[[ Recorded data open ]]

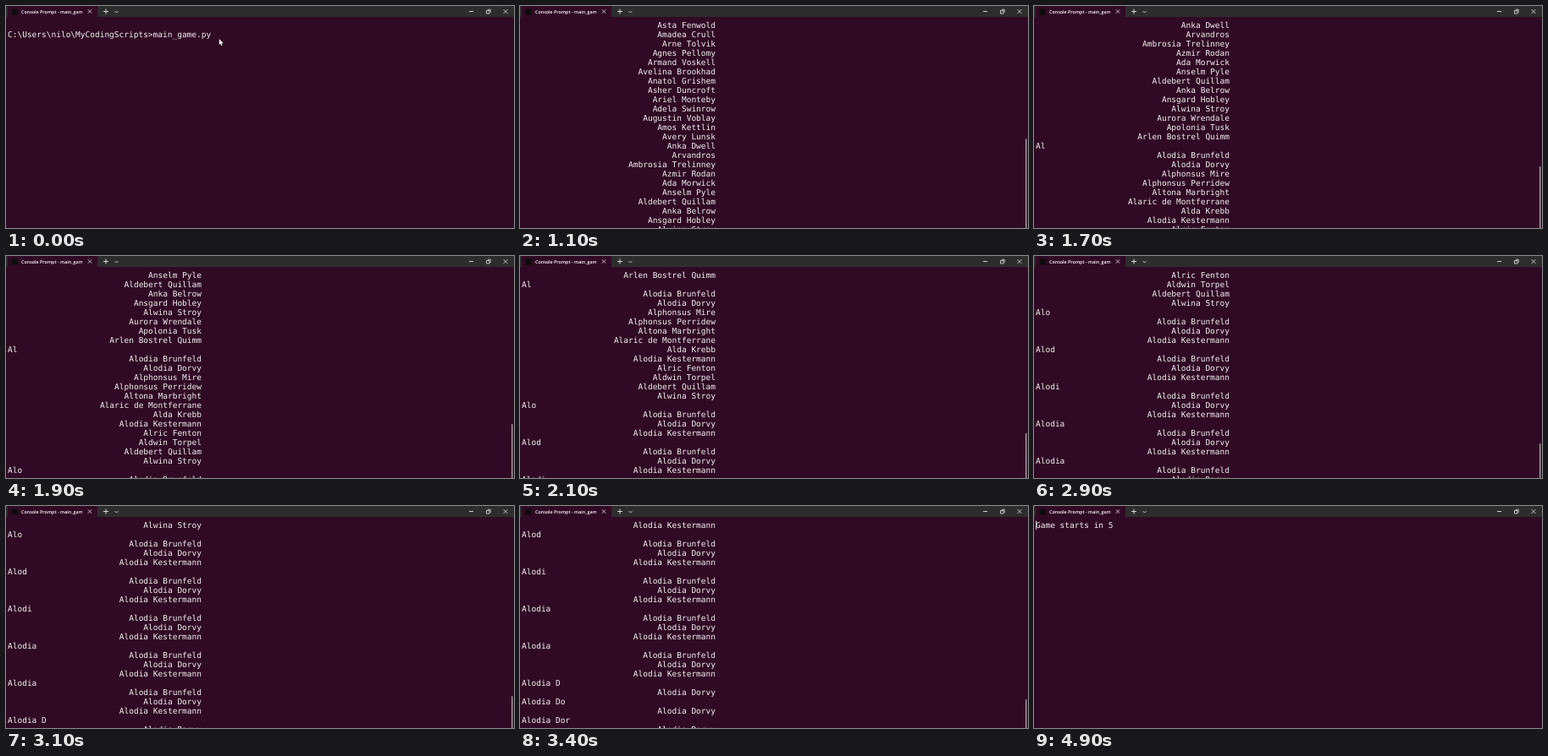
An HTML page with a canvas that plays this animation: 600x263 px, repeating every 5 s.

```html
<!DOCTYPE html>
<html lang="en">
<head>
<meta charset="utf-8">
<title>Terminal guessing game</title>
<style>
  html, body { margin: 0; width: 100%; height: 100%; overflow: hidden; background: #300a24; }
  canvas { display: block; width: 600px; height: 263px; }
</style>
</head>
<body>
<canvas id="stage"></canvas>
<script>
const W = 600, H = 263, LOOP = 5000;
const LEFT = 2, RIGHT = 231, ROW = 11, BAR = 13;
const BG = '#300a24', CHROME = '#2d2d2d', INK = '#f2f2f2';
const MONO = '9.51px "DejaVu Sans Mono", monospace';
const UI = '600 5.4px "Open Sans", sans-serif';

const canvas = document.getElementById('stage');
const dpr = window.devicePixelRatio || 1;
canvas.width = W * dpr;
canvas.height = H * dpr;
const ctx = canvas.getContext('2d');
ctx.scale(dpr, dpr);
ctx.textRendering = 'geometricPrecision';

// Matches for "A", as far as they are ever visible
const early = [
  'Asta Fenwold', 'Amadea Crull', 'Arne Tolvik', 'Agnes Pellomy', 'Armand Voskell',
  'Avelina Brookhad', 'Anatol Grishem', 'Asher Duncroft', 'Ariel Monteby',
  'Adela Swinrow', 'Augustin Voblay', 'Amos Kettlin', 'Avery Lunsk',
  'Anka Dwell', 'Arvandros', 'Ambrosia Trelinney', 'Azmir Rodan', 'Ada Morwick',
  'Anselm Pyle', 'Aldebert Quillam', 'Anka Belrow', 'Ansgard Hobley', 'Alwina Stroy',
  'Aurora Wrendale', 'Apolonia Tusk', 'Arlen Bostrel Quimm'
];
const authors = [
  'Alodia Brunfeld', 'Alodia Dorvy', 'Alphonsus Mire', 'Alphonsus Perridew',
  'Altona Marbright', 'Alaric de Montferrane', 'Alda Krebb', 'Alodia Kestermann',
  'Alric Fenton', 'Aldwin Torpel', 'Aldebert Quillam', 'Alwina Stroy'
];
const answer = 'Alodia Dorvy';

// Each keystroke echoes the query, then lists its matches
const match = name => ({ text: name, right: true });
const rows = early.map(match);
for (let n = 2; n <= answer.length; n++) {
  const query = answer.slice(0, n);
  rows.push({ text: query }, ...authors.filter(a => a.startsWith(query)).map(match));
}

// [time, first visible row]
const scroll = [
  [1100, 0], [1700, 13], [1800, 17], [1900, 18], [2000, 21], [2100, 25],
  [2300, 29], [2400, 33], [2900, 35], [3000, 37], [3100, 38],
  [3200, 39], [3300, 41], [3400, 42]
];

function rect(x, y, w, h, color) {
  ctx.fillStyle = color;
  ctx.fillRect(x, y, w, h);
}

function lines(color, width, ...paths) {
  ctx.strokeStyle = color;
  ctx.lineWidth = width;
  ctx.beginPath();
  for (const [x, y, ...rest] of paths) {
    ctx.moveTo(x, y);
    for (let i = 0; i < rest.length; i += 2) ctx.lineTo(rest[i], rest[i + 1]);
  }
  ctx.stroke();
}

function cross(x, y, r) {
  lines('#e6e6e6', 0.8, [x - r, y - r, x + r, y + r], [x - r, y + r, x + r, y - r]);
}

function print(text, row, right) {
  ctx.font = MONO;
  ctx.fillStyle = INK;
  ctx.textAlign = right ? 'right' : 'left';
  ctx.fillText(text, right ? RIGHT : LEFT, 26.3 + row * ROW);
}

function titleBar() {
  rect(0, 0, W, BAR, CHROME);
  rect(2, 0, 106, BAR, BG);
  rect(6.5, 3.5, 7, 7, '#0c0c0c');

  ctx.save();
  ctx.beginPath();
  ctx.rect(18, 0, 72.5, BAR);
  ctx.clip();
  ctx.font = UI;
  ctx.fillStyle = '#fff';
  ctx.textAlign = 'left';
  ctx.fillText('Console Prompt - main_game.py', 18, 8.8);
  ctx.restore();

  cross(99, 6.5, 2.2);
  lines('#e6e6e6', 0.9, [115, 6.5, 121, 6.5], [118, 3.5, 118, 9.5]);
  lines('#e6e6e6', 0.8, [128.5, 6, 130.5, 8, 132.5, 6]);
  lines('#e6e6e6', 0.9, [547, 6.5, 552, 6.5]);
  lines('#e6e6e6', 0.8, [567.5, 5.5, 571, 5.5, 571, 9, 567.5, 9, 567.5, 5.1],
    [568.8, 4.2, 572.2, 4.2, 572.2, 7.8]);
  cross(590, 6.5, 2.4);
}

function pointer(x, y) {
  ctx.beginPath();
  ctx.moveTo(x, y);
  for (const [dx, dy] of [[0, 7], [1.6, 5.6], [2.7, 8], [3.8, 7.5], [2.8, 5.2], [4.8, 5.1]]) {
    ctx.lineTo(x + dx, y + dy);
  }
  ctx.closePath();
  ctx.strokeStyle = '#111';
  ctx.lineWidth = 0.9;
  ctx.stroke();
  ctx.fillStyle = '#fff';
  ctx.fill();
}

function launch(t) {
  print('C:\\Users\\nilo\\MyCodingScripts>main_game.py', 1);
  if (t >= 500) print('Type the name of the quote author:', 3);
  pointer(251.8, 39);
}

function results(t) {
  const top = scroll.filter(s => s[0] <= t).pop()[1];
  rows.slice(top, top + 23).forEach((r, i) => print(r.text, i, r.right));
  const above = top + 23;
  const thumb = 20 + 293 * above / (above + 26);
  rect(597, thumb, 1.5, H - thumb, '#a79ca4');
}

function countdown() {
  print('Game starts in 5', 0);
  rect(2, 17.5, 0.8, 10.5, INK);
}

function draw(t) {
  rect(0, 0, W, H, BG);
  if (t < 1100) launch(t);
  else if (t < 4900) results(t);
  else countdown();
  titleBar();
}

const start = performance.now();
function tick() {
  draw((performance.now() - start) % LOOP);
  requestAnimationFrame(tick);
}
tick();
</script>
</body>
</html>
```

[[ Recorded data closed ]]

• [Your objective] Take every line from the data that contains the word "canvas".

• [Response area]
An HTML page with a canvas that plays this animation: 600x263 px, repeating every 5 s.
  canvas { display: block; width: 600px; height: 263px; }
<canvas id="stage"></canvas>
const canvas = document.getElementById('stage');
canvas.width = W * dpr;
canvas.height = H * dpr;
const ctx = canvas.getContext('2d');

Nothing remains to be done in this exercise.